But as I prayed, a small sense of God’s presence lingered nearby, and I knew—without really knowing how I knew—that God was greater than those two men and He would take care of me. I don’t recall my specific prayer. I do believe, though, that my prayer was a lament that turned first into a small measure of confidence that He would help me and then perhaps even into praise.
Like Jeremiah, the writer of Lamentations, I will never forget that awful time, and I still grieve over my loss. I’m fifty-one now, not fifteen, and I have lived my adult life stopping and starting, trying one coping strategy and then another, walking forward with my head bent and my heart open to God. Yet I still dare to hope because I remember that the faithful love of my Lord never ends. His mercies to me, and even to those who have abused me, never end. These mercies are new every morning. I am still learning how to lean into the gradual turn from setbacks to the unfailing hope of God. This leaning—this turning in lament—is my endurance.
My friend Trillia Newbell writes in her book Sacred Endurance about these morning joys. Trillia writes, “Our joy may not come in the morning. It may take years before we’re able to rejoice in our suffering.” She’s right. While I recall crying out to God that night at fifteen, joy did not come the next morning—or any morning—for years.
As I’ve dealt with a lifetime of recovery and other adversity, I have found that verses like Lamentations 3:23 sometimes mock my sensibilities. But taken as the entire lament of Lamentations 3, and knowing our human pattern of lament—an exhausted turn and then grateful praise—it makes sense. This is endurance. This is what God implants into us when we commit to a life with Him. He gives us Himself so that when we reach the absolute end of ourselves, the only place we can turn is back to Him. Confronted with both the reality of our circumstances and His power, we remember Him. And yet then we still can dare to hope.
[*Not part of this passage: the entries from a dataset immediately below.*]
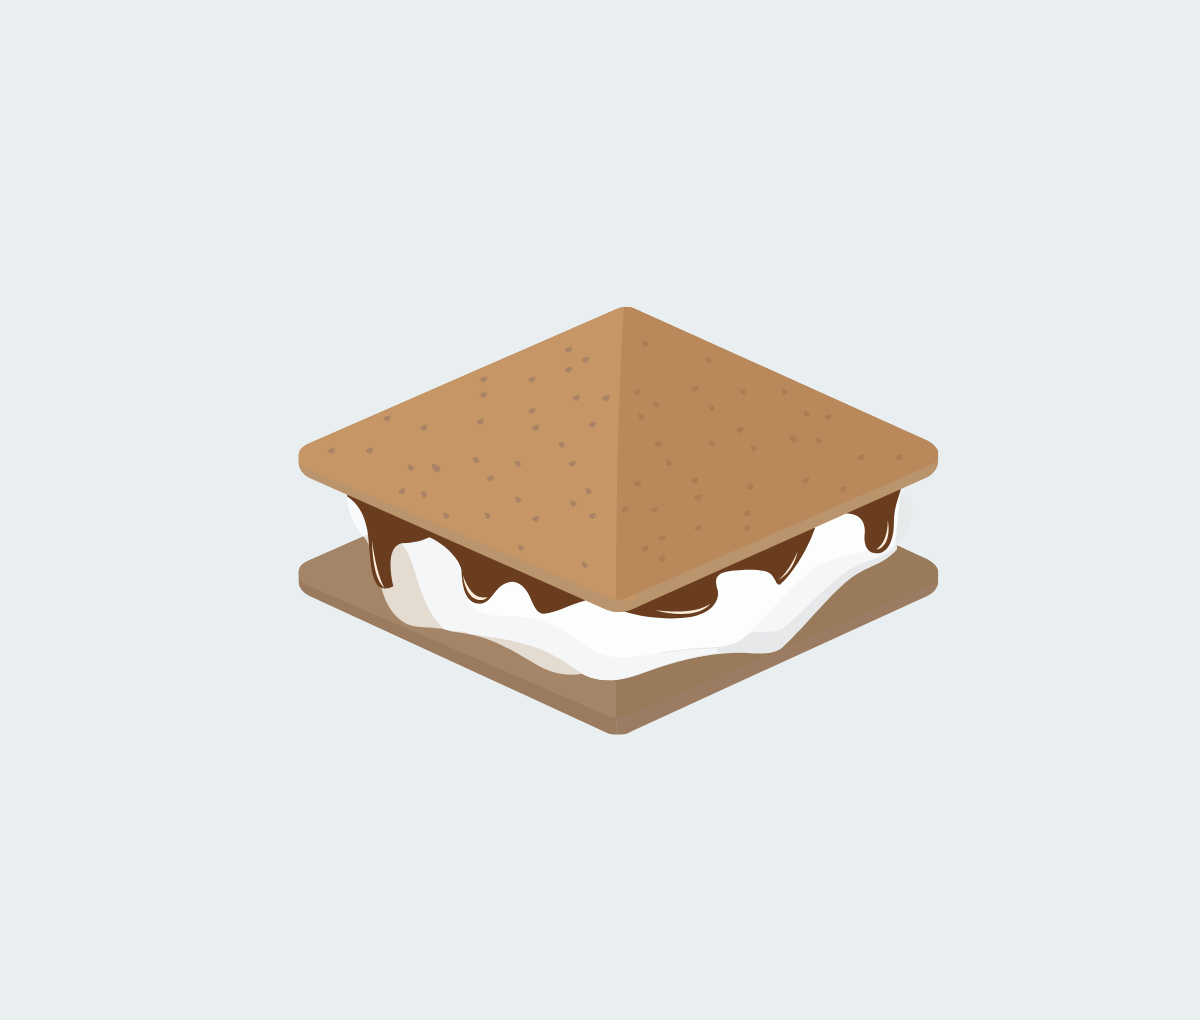
<!DOCTYPE html>
<html lang="en">
<head>
<meta charset="utf-8">
<title>S'more illustration</title>
<style>
:root {
  --backdrop: #e9eef1;
  --cracker-light: #c69666;
  --cracker-shade: #b9885b;
  --cracker-rim: #b9946c;
  --base-light: #a48567;
  --base-shade: #997a5b;
  --base-rim-left: #9a7b60;
  --base-rim-right: #9b7c62;
  --mallow-white: #fcfefe;
  --mallow-soft: #f5f6f8;
  --mallow-shade: #e6e8ea;
  --chocolate: #6a3d1f;
  --gloss: #fdeedb;
  --seed-light: #a88365;
  --seed-shade: #ad7c52;
}
html, body { margin: 0; height: 100%; overflow: hidden; background: var(--backdrop); }
.canvas { display: block; width: 1200px; height: 1020px; background: var(--backdrop); }
.cracker-light { fill: var(--cracker-light); }
.cracker-shade { fill: var(--cracker-shade); }
.cracker-rim { fill: var(--cracker-rim); }
.base-light { fill: var(--base-light); }
.base-shade { fill: var(--base-shade); }
.base-rim-left { fill: var(--base-rim-left); }
.base-rim-right { fill: var(--base-rim-right); }
.mallow-film { fill: #fff; opacity: .7; }
.mallow-halo { fill: var(--mallow-shade); opacity: .8; }
.mallow-shade { fill: var(--mallow-shade); }
.mallow-soft { fill: var(--mallow-soft); }
.mallow-white { fill: var(--mallow-white); }
.chocolate { fill: var(--chocolate); }
.gloss { fill: var(--gloss); }
.seeds-light { fill: var(--seed-light); }
.seeds-shade { fill: var(--seed-shade); }
</style>
</head>
<body>
<svg class="canvas" viewBox="0 0 1568 1332.8" role="img" aria-label="S'more with melted chocolate and marshmallow between two graham crackers">
  <defs>
    <path id="seed" d="M-5 0C-3-3 1-4 4-4C5-1 4 2 1 4C-2 4-4 2-5 0Z"/>
    <path id="seed-steep" d="M-4-4C0-4 4-2 4 1C3 3 1 4-1 4C-3 2-4-1-4-4Z"/>
    <clipPath id="base-outline">
      <path d="M807 555Q818 551 831 555L1212 731Q1225 738 1226 747V761Q1225 771 1213 778L824 956Q819 960 808 960Q797 960 792 957L403 778Q391 771 390 761V747Q391 738 402 733Z"/>
    </clipPath>
    <clipPath id="top-outline">
      <path d="M805 404Q818 398 831 404L1212 576Q1225 583 1226 592V604Q1225 615 1213 623L824 797Q808 803 793 797L403 624Q391 617 390 605V595Q391 585 402 580Z"/>
    </clipPath>
  </defs>

  <g id="bottom-cracker" clip-path="url(#base-outline)">
    <path class="base-rim-left" d="M380 540H805V970H380Z"/>
    <path class="base-rim-right" d="M805 540H1240V970H805Z"/>
    <path class="base-light" d="M380 540H805V938Q800 938 793 935L402 765Q391 759 390 752H380Z"/>
    <path class="base-shade" d="M805 540H1240V752H1226Q1225 759 1213 765L820 935Q813 938 805 938Z"/>
  </g>

  <g id="marshmallow">
    <path class="mallow-halo" d="M1100 620L1190 650C1195 672 1192 692 1167 717L1120 720Z" opacity=".4"/>
    <path class="mallow-film" d="M453 648C456 680 466 690 478 705C490 724 489 746 498 766C505 796 522 817 546 819C565 821 578 820 590 825C640 830 662 846 700 868C722 881 742 884 762 880L860 800L800 640L470 630Z"/>
    <path class="mallow-shade" d="M797 889C818 889 836 879 862 871C890 862 922 855 960 853C985 852 1002 858 1020 848C1046 826 1082 779 1110 757C1134 738 1152 740 1172 718L1177 640L900 650L780 800Z"/>
    <path class="mallow-soft" d="M524 710C544 728 545 790 580 822C592 827 602 823 614 828C650 834 690 838 726 858C745 868 760 883 778 887C800 892 826 884 850 875C842 866 842 860 860 855C890 845 925 829 960 827C990 825 1008 828 1022 822C1050 800 1079 764 1110 744C1138 729 1160 728 1170 712L1177 640L900 640L560 690Z"/>
    <path class="mallow-shade" d="M797 889C830 889 855 869 920 857C948 851 975 852 1001 853C1010 852 1017 850 1022 846L1050 816L1022 823C1008 829 985 826 962 840C950 847 935 845 912 847C880 850 857 858 842 864C832 872 820 879 797 889Z"/>
    <path class="mallow-soft" d="M760 880C775 888 788 890 806 888C828 885 843 877 865 870C890 862 905 858 938 853L936 847C900 848 865 853 825 860L760 855Z"/>
    <path class="mallow-white" d="M570 700L604 745C603 778 612 797 642 804C676 806 706 804 742 828C774 852 794 861 822 859C858 854 888 847 930 846C958 844 968 839 984 822C1010 796 1032 768 1062 744C1090 726 1130 722 1168 712L1177 640L900 640Z"/>
  </g>

  <g id="chocolate-drips">
    <path class="chocolate" d="M453 648C468 658 476 672 480 693C485 725 482 769 503 769Q509 769 514 766C509 746 506 714 525 710C541 709 551 707 561 702C584 712 602 734 603 745C604 768 608 788 627 789C645 788 646 761 670 760C697 764 692 801 711 802C728 800 742 791 764 785L800 740L470 630Z"/>
    <path class="chocolate" d="M816 799C838 806 872 811 904 806C932 800 940 784 938 772C933 756 935 749 954 746C973 744 1001 742 1009 752C1015 760 1014 764 1019 764C1032 754 1054 722 1065 690L1000 660L800 760Z"/>
    <path class="chocolate" d="M1106 671C1122 671 1131 680 1130 696C1128 710 1132 723 1146 723C1161 723 1168 704 1168 684C1168 666 1172 656 1177 640L1160 620L1090 650Z"/>
    <g class="gloss">
      <path d="M486 706C487 735 491 758 502 768C495 754 490 735 486 706Z"/>
      <path d="M605 752C607 769 615 785 629 784C633 784 636 782 637 780C622 784 612 772 605 752Z"/>
      <path d="M855 797C885 806 917 804 928 789C912 800 886 801 855 797Z"/>
      <path d="M1017 758C1030 751 1039 737 1042 721C1035 737 1028 748 1017 758Z"/>
      <path d="M1145 718C1157 717 1164 700 1160 680C1160 698 1155 711 1145 718Z"/>
    </g>
  </g>

  <g id="top-cracker" clip-path="url(#top-outline)">
    <path class="cracker-rim" d="M380 390H1240V810H380Z"/>
    <path class="cracker-light" d="M380 390H830V784Q808 788 794 780L403 613Q392 609 390 604H380Z"/>
    <path class="cracker-shade" d="M816 390H1240V598H1226Q1225 604 1213 609L821 780Q814 784 805 784C805 650 808 520 815 402Z"/>
    <g class="seeds-light">
      <use href="#seed" x="743" y="457"/><use href="#seed" x="765" y="470"/><use href="#seed" x="743" y="483"/>
      <use href="#seed" x="632" y="496"/><use href="#seed" x="695" y="496"/><use href="#seed" x="632" y="516"/>
      <use href="#seed" x="753" y="520"/><use href="#seed" x="792" y="520"/><use href="#seed" x="695" y="537"/>
      <use href="#seed" x="506" y="547"/><use href="#seed" x="628" y="551"/><use href="#seed" x="774" y="555"/>
      <use href="#seed" x="554" y="559"/><use href="#seed" x="700" y="559"/><use href="#seed-steep" x="734" y="581"/>
      <use href="#seed" x="433" y="589"/><use href="#seed" x="483" y="589"/><use href="#seed-steep" x="622" y="601"/>
      <use href="#seed-steep" x="677" y="606"/><use href="#seed" x="748" y="606"/><use href="#seed-steep" x="537" y="611"/>
      <use href="#seed-steep" transform="translate(570 612) scale(1.4)"/><use href="#seed" x="641" y="625"/>
      <use href="#seed" x="525" y="642"/><use href="#seed-steep" x="769" y="642"/><use href="#seed-steep" x="554" y="646"/>
      <use href="#seed-steep" x="677" y="653"/><use href="#seed-steep" x="749" y="658"/><use href="#seed-steep" x="583" y="674"/>
      <use href="#seed-steep" x="637" y="674"/><use href="#seed" x="774" y="674"/><use href="#seed" x="700" y="678"/>
      <use href="#seed-steep" x="681" y="716"/><use href="#seed-steep" x="764" y="738"/>
    </g>
    <g class="seeds-shade">
      <use href="#seed-steep" x="843" y="449"/><use href="#seed-steep" x="926" y="471"/><use href="#seed" x="908" y="508"/>
      <use href="#seed" x="833" y="512"/><use href="#seed-steep" x="971" y="512"/><use href="#seed-steep" x="1025" y="512"/>
      <use href="#seed-steep" x="858" y="529"/><use href="#seed-steep" x="930" y="533"/><use href="#seed-steep" x="1054" y="541"/>
      <use href="#seed-steep" x="838" y="545"/><use href="#seed" x="1082" y="545"/><use href="#seed" x="967" y="562"/>
      <use href="#seed-steep" transform="translate(1037 574) scale(1.3)"/><use href="#seed-steep" x="1070" y="576"/>
      <use href="#seed" x="860" y="580"/><use href="#seed-steep" x="931" y="580"/><use href="#seed-steep" x="985" y="586"/>
      <use href="#seed" x="1125" y="598"/><use href="#seed" x="1175" y="598"/><use href="#seed-steep" x="874" y="605"/>
      <use href="#seed" x="908" y="628"/><use href="#seed" x="1053" y="628"/><use href="#seed" x="833" y="632"/>
      <use href="#seed" x="980" y="636"/><use href="#seed" x="1101" y="639"/><use href="#seed" x="912" y="650"/>
      <use href="#seed" x="816" y="666"/><use href="#seed" x="855" y="666"/><use href="#seed" x="976" y="671"/>
      <use href="#seed" x="912" y="690"/><use href="#seed" x="976" y="690"/><use href="#seed" x="865" y="703"/>
      <use href="#seed" x="843" y="717"/><use href="#seed" x="865" y="730"/>
    </g>
  </g>
</svg>
</body>
</html>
An athlete may train to endure an arduous race. But to endure life, with all that we battle and with all our frequent failures? The only way we can absorb the blows, stop and complain, and dare to hope again is through the turning of the spirit of God within us. This is endurance. In our humanity endurance doesn’t last. But in God’s divinity endurance grows in our dawning realization that God can still be trusted.
Don’t mistake endurance for just sticking with it. Each time we stop and turn back to Him, we are sheathed with a new layer of holy endurance. We don’t endure as much as we grow in our ability to endure. Look back at your trials and your human complaints. He was there, listening to your lament and waiting for your return to confidence in Him.
Our endurance doesn’t last. But His does.
Susan Codone, Ph.D., is the Director of the Center for Teaching & Learning and a Professor of Technical Communication at Mercer University, is a member of Ingleside Baptist Church, and has been married for to her husband George for 30 years. They have three young adult children.
Scripture quoted in this post is from the Holy Bible, New Living Translation, copyright © 1996, 2004, 2015 by Tyndale House Foundation. Used by permission of Tyndale House Publishers, Inc., Carol Stream, Illinois 60188. All rights reserved.